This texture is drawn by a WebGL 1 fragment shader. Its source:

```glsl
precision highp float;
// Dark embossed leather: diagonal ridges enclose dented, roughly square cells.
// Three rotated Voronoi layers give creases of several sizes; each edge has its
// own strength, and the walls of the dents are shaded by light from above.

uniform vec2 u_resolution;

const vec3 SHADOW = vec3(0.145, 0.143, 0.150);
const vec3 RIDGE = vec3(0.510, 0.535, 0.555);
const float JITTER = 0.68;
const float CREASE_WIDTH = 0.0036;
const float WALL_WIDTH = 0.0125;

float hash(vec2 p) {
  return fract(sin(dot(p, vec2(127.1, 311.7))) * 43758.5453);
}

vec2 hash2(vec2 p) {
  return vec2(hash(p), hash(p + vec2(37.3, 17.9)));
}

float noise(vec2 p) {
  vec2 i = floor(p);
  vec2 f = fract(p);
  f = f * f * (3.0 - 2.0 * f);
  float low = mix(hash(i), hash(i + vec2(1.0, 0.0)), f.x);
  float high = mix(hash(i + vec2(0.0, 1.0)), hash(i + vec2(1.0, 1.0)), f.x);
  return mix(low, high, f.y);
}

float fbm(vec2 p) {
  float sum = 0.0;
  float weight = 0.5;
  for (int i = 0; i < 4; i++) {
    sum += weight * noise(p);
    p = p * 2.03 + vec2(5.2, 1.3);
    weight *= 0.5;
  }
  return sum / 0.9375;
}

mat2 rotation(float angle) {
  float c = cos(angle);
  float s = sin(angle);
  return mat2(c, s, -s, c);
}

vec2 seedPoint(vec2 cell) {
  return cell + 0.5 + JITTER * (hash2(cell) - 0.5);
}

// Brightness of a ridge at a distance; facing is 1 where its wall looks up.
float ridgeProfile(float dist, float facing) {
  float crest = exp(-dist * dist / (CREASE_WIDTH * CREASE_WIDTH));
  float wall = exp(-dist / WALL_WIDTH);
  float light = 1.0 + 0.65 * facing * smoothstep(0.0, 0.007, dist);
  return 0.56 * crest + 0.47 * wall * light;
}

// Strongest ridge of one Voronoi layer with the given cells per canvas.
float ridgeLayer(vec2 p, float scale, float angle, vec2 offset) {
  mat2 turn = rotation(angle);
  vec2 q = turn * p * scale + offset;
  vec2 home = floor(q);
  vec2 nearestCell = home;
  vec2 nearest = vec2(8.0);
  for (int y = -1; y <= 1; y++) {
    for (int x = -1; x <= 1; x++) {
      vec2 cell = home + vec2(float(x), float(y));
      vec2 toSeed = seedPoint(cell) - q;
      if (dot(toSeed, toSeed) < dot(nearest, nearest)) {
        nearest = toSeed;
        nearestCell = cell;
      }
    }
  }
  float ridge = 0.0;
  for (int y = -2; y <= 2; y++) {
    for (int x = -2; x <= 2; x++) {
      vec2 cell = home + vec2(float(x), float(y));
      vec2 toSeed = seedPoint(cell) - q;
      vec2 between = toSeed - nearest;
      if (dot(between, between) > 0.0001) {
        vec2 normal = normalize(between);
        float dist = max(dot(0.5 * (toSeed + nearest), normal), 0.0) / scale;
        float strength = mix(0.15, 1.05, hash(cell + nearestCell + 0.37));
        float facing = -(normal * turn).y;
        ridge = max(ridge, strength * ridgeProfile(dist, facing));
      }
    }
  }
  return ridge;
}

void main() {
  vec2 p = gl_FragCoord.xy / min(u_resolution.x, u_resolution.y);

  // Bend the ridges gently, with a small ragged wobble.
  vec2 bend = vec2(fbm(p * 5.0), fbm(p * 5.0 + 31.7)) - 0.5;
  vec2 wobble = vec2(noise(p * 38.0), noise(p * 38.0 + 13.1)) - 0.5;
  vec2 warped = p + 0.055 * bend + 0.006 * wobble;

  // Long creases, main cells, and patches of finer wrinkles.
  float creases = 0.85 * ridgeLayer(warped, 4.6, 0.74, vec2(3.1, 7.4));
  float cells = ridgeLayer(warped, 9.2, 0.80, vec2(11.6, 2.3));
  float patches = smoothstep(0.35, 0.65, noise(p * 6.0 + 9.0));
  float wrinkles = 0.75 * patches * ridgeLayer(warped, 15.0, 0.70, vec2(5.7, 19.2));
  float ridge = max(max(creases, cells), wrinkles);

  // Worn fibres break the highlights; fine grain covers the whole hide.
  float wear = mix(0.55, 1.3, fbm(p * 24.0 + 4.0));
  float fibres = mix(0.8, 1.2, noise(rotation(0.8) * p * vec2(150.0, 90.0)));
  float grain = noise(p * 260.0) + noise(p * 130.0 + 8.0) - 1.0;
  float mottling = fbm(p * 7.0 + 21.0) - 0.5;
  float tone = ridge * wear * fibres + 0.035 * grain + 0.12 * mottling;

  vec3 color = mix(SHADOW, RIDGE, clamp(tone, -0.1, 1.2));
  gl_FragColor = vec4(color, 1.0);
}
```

• • •

• [WORK REQUIRED]: Copy whichever lines of the records above contain the word "const".

• [RESPONSE FOR THIS EXERCISE]:
const vec3 SHADOW = vec3(0.145, 0.143, 0.150);
const vec3 RIDGE = vec3(0.510, 0.535, 0.555);
const float JITTER = 0.68;
const float CREASE_WIDTH = 0.0036;
const float WALL_WIDTH = 0.0125;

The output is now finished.